DOJ Should Not Withhold Information From Defense in High-Profile Leak Case
Lawyers for Stephen Jin-Woo Kim, a former federal contractor employee accused of unlawfully disclosing sensitive information, recently filed a motion in the U.S. District Court for the District of Columbia criticizing the government’s withholding of information in the case and asking the court to order the government to produce the documents. The government should not be permitted to withhold this type of valuable, discoverable information from the defense in this “leak” case.
Kim was indicted in August 2010 with unlawfully disclosing national defense information to a reporter for a national news organization and making false statements to the FBI. If convicted, Kim faces up to 10 years in prison for unlawful disclosure of national defense information and up to five years in prison for making false statements. Kim was an employee of a federal contractor who was on detail at the State Department at the time of the alleged disclosure of classified information in June 2009.
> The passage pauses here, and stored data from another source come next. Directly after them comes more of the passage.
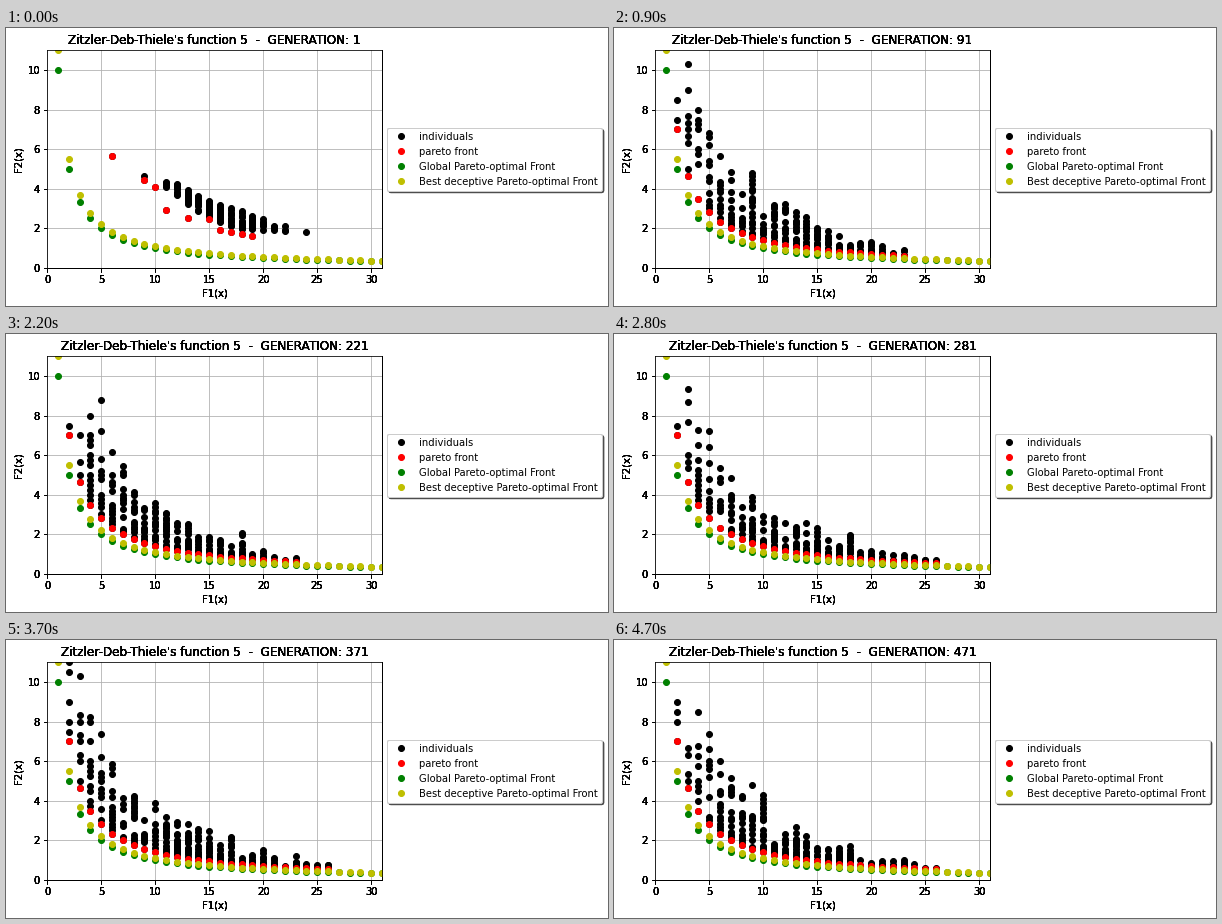
Write a matplotlib script that moves like this. It is 602 px wide and 278 px high and loops after 4.8 s.

```python
import numpy as np
import matplotlib.pyplot as plt
from matplotlib.animation import FuncAnimation

W, H, DPI = 602, 278, 72
FRAMES, STEP_MS = 48, 100
LAYERS = 6  # identical axes on top of each other give the heavy text and shadow
BEST = 14   # lowest g reached; every point lies on f2 = g / f1


def first_population(rng):
    """A random cloud with a few leading points below it."""
    pts = {(6, 34), (9, 40), (10, 41), (11, 32), (13, 33), (15, 37)}
    pts |= {(x, 31) for x in range(16, 20)}
    for x in range(9, 25):
        lo = int(np.ceil(np.interp(x, [9, 10, 15, 18, 24], [42, 46, 38, 35, 44])))
        hi = int(np.interp(x, [9, 12, 18, 24], [42, 51, 52, 44]))
        keep = 0.9 if x < 20 else 0.5
        pts |= {(x, g) for g in range(lo, hi + 1) if rng.random() < keep}
    return pts


def population(k):
    """Points (f1, g): a full front at the base, thinning out upwards."""
    rng = np.random.default_rng(k)
    if k == 0:
        return first_population(rng)
    base = BEST + int(16 * np.exp(-k / 1.6))
    x_min = max(2, 5 - k)
    x_max = 21 if k < 7 else 23 if k < 26 else 26
    pts = set()
    for x in range(x_min, x_max + 1):
        lo = base + (rng.integers(0, 3) if base > BEST else 0)
        mean = np.interp(x, [2, 4, 10, 16, 26], [22, 34, 36, 28, 16])
        top = int(np.clip(rng.normal(mean, 5), lo + 1, 22 if x == 2 else 46))
        pts |= {(x, lo), (x, top)}
        for g in range(lo + 1, top):
            if rng.random() < 0.8 - 0.6 * (g - lo) / (top - lo):
                pts.add((x, g))
    return pts


def split_front(pts):
    """Points as (f1, f2) arrays: all of them, and the non-dominated ones."""
    xy = sorted((x, g / x) for x, g in pts)
    front, low = [], np.inf
    for x, y in xy:
        if y < low:
            front.append((x, y))
            low = y
    return np.array(xy).T, np.array(front).T


plt.rcParams.update({"font.family": "DejaVu Sans", "font.size": 10})
fig = plt.figure(figsize=((W + 1e-6) / DPI, (H + 1e-6) / DPI), dpi=DPI)
box = [41.1 / W, 38.2 / H, 334.8 / W, 217.44 / H]
layers = [fig.add_axes(box) for _ in range(LAYERS)]
top_ax = layers[-1]

f1 = np.arange(1, 32)
people, = top_ax.plot([], [], "ko", label="individuals")
pareto, = top_ax.plot([], [], "ro", label="pareto front")
best, = top_ax.plot(f1, 10 / f1, "go", label="Global Pareto-optimal Front")
trap, = top_ax.plot(f1, 11 / f1, "yo", label="Best deceptive Pareto-optimal Front")

for ax in layers:
    ax.set(xlim=(0, 31), ylim=(0, 11), xlabel="F1(x)", ylabel="F2(x)",
           xticks=range(0, 31, 5), yticks=range(0, 11, 2))
    ax.grid(True)
    ax.legend(handles=[people, pareto, best, trap], loc="center left",
              bbox_to_anchor=(1, 0.5), fancybox=True, shadow=True)


def update(k):
    cloud, front = split_front(population(k))
    people.set_data(*cloud)
    pareto.set_data(*front)
    for ax in layers:
        ax.set_title(f"Zitzler-Deb-Thiele's function 5  -  GENERATION: {10 * k + 1}")
    return people, pareto


anim = FuncAnimation(fig, update, frames=FRAMES, interval=STEP_MS, repeat=True,
                     repeat_delay=0, blit=False)
plt.show()
```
Prosecutors in the case have said that Kim’s trial is not likely to occur until 2013.
According to the indictment, in June 2009, Kim knowingly and willfully disclosed to a national news reporter “Top Secret-Sensitive Compartmented Information” that concerned the military capabilities of a foreign nation and intelligence that “could be used to the injury of the United States.” The indictment further alleges that, in September 2009, Kim made false statements to the FBI when he denied having any contact with the reporter since a meeting in March 2009. The government alleges that he has had repeated contact with the reporter in the months following the meeting.
The indictment was part of a series of investigations by the federal government into unauthorized information leaks to media outlets during the Obama administration. After the announcement of the indictment, lawyers for Kim criticized the government for criminalizing an occurrence “that happens hundreds of times a day in Washington.”
Discovery in the case began in October 2010 and is continuing. Recently, without prior notice to defense counsel, the government filed a motion seeking the court’s permission to withhold otherwise discoverable classified information from defense counsel. In its motion, the government sought an ex parte review, even though lawyers for Kim all had security clearances and classified discovery had been ongoing for close to two years subject to a protective order. Counsel for Kim noted that over the past 22 months, the Department of Justice has produced over 3,000 pages of classified material to Kim’s legal team.
The government should not be permitted to withhold discoverable information without making a strong showing that there is a need to do so. Here, the government has made no showing and has “not provided defense counsel with any information about the nature or subject” of the information withheld, defense counsel say. Especially given the protective order and the security clearances of Kim’s counsel, it seems inexcusable to allow the government to continue to withhold information without justification.